TASK INSTRUCTIONS
Below are entries; count the lines containing the string "from". The answer is that number alone.

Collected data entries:
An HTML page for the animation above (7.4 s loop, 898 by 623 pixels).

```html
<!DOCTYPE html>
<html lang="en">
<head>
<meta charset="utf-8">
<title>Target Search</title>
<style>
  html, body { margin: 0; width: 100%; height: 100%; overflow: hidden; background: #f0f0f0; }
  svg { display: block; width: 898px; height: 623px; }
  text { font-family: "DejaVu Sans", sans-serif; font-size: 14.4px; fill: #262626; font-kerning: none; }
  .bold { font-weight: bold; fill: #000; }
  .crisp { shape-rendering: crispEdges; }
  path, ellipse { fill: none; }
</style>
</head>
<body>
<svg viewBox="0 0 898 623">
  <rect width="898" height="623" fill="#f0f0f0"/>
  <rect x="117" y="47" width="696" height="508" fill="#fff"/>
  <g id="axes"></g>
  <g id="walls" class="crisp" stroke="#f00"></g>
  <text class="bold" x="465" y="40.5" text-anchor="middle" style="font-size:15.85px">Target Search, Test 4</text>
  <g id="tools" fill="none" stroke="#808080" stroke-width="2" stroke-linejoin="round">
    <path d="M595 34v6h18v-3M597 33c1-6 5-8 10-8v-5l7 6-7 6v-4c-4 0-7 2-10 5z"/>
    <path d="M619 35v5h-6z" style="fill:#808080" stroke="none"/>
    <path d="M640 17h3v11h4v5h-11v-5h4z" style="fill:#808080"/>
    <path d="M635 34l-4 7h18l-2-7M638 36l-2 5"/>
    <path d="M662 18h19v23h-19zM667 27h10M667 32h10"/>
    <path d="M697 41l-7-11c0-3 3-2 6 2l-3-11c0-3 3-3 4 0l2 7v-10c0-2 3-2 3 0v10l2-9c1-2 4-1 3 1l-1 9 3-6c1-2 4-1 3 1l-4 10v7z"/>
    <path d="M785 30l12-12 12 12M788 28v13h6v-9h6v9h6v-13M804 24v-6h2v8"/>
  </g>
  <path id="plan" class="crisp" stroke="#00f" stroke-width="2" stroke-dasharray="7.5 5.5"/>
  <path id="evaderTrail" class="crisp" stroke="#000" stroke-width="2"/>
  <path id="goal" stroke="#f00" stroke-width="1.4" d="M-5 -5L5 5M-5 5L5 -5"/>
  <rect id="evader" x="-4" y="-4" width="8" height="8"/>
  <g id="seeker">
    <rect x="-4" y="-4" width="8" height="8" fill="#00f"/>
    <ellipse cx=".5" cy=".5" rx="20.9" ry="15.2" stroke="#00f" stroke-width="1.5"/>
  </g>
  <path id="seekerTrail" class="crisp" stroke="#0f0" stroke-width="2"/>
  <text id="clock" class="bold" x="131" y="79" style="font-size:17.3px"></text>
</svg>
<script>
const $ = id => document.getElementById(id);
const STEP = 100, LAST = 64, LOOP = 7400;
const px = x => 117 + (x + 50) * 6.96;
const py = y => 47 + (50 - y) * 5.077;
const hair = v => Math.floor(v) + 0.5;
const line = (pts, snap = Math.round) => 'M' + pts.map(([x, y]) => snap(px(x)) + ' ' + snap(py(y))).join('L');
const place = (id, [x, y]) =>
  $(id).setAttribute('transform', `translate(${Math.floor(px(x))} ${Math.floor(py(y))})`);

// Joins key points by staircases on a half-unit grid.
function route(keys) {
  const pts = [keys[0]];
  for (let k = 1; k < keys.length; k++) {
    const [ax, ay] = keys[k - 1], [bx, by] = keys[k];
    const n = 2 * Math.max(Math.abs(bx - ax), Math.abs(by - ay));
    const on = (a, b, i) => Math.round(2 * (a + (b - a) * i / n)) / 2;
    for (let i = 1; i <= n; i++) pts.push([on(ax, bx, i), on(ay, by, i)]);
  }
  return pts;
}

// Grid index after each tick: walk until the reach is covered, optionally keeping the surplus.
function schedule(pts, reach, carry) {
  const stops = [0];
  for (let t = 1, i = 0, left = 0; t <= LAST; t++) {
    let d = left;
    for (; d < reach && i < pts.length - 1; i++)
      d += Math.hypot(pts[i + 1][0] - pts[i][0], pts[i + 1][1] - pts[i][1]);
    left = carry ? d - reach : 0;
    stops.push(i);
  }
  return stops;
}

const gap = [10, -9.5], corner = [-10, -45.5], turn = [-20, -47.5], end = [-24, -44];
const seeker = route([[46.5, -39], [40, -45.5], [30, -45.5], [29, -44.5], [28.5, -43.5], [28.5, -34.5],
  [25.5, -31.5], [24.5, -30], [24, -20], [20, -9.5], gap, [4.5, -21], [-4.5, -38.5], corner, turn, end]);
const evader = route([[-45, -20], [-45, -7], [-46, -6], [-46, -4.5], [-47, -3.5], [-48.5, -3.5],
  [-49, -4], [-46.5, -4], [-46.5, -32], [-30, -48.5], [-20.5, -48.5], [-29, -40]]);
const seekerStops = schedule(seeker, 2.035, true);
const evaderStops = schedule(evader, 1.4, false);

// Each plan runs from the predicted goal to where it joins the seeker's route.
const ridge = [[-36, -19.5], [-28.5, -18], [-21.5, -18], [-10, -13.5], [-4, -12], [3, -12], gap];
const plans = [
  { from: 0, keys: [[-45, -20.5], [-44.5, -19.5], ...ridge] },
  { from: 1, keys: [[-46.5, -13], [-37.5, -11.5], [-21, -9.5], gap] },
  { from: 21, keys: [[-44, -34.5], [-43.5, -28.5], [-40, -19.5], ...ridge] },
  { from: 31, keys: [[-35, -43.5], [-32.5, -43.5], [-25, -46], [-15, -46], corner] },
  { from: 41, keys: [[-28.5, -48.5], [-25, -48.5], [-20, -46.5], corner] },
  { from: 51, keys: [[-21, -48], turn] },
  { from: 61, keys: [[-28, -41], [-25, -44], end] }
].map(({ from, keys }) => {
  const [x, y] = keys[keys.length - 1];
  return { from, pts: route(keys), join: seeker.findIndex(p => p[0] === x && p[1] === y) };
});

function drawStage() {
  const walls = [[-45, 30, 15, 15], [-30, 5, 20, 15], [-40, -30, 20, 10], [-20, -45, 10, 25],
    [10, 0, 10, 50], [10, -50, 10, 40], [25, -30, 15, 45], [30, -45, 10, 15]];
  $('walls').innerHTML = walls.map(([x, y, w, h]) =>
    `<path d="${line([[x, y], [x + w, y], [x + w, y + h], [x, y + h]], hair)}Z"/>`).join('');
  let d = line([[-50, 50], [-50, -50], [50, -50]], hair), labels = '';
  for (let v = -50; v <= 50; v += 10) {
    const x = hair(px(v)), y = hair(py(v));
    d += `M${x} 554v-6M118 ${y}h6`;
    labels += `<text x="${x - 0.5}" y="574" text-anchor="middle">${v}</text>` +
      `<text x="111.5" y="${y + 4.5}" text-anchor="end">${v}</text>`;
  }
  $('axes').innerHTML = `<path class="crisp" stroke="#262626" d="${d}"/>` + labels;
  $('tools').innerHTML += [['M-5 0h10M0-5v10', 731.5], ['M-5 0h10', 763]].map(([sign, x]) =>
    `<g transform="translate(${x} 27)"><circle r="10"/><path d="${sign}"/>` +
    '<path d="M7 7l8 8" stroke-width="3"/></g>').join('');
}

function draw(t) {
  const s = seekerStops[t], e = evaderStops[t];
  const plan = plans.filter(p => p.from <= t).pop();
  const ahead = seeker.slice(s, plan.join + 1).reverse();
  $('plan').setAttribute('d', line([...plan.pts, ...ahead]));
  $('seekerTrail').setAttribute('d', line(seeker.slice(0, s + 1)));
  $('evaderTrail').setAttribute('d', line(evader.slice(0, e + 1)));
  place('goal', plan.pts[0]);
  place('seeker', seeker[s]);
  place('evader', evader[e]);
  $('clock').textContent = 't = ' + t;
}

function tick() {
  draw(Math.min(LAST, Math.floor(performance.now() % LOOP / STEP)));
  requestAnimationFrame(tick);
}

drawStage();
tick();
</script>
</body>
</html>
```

REPLY TO THE EXERCISE
11